BEGIN

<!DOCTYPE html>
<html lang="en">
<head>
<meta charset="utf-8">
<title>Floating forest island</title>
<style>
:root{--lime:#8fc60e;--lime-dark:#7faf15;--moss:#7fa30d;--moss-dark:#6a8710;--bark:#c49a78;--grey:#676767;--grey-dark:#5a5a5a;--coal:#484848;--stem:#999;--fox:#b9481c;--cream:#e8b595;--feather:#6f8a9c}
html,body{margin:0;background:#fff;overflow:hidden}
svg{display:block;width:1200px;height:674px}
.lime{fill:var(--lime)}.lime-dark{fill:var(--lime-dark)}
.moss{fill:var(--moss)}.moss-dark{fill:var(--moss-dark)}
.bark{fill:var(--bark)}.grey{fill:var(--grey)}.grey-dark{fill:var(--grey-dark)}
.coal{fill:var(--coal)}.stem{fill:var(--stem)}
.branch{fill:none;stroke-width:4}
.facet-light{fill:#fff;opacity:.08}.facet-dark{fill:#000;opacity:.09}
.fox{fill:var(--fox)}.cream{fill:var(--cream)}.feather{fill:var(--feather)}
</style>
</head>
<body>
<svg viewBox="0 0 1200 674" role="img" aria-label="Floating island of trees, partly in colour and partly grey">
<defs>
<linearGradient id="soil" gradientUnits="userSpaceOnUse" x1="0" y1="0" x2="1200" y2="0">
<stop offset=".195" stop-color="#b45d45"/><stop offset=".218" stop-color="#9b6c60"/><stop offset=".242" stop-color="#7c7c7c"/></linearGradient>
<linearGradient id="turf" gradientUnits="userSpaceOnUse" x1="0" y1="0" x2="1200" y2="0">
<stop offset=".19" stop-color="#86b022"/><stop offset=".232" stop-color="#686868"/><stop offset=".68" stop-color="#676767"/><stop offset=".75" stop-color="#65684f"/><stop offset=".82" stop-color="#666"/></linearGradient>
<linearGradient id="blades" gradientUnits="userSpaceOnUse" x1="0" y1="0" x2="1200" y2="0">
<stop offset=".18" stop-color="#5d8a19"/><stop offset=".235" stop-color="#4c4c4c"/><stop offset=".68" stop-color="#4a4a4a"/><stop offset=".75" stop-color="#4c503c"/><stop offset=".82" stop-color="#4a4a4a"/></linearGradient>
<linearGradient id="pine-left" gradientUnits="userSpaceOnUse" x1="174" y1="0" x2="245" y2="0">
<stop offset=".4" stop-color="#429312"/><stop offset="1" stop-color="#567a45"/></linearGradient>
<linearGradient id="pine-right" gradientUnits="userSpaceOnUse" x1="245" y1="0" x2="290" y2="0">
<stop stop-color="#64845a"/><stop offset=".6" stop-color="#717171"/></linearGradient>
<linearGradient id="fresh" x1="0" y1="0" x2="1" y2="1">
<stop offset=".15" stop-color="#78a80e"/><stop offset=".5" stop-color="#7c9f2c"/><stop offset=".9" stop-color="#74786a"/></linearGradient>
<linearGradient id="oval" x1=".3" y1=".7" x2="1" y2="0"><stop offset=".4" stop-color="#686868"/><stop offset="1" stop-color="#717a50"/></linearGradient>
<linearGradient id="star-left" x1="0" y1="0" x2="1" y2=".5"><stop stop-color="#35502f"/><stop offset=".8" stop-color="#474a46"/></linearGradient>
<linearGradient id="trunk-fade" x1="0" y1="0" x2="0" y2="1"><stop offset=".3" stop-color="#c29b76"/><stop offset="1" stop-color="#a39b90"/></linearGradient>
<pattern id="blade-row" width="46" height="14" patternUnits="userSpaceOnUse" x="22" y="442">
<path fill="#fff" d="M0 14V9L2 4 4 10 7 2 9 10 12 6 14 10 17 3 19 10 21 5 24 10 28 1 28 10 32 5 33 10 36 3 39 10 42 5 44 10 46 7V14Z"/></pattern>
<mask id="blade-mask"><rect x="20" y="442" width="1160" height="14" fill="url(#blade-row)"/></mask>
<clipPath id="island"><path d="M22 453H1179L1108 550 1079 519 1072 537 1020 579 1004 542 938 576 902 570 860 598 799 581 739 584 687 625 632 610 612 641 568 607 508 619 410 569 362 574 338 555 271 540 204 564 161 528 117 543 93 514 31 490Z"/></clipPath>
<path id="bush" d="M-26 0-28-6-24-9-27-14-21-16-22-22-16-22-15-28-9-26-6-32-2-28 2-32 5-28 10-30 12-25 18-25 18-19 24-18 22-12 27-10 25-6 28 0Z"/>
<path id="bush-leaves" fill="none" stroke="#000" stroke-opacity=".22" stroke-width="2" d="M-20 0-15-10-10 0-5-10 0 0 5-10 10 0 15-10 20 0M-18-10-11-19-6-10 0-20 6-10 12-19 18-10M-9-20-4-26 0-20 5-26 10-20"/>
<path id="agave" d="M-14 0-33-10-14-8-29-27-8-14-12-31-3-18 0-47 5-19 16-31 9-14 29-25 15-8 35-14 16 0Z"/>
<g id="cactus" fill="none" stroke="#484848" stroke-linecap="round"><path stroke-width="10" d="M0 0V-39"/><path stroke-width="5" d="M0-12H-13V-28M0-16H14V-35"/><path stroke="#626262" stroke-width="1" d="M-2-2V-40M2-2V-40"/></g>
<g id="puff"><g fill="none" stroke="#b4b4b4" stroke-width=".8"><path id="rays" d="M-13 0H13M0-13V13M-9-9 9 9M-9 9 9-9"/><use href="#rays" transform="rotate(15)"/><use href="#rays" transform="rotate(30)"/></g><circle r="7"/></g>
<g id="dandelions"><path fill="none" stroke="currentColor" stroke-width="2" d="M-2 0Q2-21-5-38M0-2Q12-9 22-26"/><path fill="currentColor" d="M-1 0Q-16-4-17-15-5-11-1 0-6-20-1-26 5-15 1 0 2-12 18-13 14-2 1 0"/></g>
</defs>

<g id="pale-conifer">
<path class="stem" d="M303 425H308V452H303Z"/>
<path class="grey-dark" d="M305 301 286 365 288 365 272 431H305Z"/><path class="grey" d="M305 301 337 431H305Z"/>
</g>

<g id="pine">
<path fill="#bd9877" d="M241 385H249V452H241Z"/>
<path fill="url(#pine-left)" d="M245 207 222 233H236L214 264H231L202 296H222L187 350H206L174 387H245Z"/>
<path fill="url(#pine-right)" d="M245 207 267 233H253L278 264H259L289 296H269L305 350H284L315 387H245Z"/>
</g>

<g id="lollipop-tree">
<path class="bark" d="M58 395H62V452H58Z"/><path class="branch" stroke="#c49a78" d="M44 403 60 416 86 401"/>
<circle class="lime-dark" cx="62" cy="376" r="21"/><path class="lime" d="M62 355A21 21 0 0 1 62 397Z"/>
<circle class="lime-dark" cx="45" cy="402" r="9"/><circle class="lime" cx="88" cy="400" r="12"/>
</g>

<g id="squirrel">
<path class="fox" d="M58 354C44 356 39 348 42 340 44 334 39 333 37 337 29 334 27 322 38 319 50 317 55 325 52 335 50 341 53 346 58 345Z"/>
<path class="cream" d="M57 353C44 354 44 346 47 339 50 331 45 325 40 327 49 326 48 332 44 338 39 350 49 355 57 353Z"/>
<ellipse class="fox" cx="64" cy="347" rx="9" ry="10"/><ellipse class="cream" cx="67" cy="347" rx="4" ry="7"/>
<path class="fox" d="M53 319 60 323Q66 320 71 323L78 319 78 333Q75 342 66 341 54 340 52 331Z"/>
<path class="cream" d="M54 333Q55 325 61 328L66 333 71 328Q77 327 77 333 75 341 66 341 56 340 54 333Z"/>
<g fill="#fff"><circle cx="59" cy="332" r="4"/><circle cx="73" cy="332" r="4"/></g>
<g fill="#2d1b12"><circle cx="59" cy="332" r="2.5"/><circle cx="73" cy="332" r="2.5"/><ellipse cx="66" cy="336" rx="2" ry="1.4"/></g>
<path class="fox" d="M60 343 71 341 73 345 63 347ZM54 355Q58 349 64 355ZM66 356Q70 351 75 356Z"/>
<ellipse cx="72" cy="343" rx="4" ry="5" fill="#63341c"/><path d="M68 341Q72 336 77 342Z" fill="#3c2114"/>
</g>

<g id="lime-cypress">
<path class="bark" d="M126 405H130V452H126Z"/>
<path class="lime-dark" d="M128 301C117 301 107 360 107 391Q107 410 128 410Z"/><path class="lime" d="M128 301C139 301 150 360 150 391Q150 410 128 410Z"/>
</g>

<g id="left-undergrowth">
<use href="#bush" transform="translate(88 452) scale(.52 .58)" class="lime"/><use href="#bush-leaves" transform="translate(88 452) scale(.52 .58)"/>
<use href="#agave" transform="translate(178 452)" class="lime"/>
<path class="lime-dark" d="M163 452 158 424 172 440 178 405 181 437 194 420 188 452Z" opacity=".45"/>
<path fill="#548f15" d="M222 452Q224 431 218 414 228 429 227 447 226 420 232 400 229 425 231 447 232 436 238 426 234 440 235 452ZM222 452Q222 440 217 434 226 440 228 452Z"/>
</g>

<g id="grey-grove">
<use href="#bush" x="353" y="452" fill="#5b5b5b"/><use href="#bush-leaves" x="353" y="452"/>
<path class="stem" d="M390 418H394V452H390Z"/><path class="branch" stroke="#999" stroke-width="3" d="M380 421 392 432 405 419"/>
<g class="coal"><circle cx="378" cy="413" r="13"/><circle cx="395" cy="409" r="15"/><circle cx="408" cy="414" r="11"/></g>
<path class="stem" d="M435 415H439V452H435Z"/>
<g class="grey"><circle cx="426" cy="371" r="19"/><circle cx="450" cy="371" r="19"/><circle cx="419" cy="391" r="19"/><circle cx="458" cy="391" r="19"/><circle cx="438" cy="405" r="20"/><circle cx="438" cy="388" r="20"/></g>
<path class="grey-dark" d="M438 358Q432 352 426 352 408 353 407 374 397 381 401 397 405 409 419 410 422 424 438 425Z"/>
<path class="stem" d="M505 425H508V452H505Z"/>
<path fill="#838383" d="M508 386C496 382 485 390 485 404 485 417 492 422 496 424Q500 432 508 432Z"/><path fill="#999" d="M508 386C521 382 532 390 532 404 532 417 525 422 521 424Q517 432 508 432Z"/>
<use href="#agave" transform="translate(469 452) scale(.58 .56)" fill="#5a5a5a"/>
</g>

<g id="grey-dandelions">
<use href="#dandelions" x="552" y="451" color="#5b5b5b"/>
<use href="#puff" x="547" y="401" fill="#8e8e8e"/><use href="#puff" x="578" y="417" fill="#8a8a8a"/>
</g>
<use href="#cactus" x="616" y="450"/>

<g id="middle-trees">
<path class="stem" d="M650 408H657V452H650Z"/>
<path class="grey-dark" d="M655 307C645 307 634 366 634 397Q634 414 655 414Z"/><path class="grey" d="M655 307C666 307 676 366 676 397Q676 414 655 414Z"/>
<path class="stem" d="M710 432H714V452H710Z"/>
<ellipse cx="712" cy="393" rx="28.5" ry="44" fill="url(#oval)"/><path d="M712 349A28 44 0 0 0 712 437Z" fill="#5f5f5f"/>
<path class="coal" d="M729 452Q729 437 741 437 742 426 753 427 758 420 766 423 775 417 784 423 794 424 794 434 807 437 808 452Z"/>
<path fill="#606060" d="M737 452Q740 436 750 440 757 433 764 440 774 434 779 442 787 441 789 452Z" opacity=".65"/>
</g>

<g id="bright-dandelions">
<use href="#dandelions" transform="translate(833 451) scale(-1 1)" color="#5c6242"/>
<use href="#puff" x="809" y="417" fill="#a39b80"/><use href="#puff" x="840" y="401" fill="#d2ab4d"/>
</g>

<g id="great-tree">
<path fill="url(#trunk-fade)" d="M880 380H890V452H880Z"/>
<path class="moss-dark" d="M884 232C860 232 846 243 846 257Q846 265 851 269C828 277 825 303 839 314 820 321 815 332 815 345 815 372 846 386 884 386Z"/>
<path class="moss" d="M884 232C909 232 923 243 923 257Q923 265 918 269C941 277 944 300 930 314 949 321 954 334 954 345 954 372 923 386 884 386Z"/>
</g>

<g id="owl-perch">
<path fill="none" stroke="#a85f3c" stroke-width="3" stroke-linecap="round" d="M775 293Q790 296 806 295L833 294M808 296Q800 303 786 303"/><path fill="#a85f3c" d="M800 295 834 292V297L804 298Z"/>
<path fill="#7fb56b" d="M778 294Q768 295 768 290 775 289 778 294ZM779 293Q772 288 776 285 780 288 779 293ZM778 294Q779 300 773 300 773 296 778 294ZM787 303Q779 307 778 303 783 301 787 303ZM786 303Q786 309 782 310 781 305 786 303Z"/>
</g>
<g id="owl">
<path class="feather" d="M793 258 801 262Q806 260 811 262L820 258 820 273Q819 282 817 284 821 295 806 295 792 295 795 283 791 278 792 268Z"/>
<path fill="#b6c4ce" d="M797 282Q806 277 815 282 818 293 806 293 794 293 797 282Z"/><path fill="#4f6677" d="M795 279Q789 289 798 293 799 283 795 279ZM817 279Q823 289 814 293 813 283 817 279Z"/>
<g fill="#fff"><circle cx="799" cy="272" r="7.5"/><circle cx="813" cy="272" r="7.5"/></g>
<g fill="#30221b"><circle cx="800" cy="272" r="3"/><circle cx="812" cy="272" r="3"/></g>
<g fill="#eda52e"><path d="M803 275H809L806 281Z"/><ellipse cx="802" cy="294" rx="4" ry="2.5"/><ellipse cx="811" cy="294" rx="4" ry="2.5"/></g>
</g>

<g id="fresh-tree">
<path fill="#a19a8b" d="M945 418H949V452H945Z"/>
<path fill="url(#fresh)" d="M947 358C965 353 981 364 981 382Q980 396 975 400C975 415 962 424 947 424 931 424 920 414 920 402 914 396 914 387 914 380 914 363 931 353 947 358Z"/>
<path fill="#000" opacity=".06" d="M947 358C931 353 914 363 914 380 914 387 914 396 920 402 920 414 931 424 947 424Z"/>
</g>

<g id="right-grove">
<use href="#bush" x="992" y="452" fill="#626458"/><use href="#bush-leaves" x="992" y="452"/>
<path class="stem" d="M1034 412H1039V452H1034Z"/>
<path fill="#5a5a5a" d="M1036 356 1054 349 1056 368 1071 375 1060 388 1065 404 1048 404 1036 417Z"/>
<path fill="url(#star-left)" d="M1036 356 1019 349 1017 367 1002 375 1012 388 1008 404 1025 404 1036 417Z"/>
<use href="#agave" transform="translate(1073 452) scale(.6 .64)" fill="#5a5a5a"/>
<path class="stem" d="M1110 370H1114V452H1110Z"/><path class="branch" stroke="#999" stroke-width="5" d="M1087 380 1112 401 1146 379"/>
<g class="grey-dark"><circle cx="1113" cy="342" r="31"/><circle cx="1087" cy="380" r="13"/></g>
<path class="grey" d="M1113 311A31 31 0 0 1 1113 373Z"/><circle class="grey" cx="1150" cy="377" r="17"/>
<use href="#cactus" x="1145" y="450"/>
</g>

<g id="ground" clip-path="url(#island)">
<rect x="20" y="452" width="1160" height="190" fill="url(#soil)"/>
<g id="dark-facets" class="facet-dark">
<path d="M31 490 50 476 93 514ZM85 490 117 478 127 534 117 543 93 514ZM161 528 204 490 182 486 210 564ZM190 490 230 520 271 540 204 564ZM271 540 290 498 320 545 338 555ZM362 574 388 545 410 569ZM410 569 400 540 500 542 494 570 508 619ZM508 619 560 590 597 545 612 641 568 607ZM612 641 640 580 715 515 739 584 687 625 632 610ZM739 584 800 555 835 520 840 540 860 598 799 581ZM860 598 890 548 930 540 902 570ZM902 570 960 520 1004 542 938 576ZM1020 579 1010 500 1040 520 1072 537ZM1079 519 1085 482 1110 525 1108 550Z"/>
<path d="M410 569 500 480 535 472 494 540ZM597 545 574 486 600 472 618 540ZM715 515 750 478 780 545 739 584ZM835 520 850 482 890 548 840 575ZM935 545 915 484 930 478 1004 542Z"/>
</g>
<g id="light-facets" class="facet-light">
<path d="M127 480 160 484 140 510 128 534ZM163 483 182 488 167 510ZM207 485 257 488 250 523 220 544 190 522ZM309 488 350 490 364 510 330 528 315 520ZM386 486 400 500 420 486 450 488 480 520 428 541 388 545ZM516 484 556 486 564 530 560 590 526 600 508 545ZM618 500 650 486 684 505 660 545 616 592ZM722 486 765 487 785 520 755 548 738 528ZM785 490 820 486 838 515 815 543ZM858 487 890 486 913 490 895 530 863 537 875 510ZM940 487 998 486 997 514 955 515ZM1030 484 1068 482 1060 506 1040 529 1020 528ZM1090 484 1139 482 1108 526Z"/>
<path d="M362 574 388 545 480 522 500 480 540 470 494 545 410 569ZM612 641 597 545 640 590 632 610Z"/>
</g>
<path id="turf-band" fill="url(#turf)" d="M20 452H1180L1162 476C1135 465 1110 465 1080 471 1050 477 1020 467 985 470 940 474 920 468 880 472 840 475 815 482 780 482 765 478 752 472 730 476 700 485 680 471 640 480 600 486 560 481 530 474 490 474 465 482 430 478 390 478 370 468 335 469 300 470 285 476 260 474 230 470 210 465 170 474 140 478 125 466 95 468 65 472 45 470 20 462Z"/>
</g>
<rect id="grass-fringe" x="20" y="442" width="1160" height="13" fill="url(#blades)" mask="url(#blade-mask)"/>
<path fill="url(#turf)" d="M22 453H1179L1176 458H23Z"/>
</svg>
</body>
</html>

END

→ **Exercise prompt**
What is the number of lines in the material above that include "stem"? Answer with the number only.

→ **Your solution**
10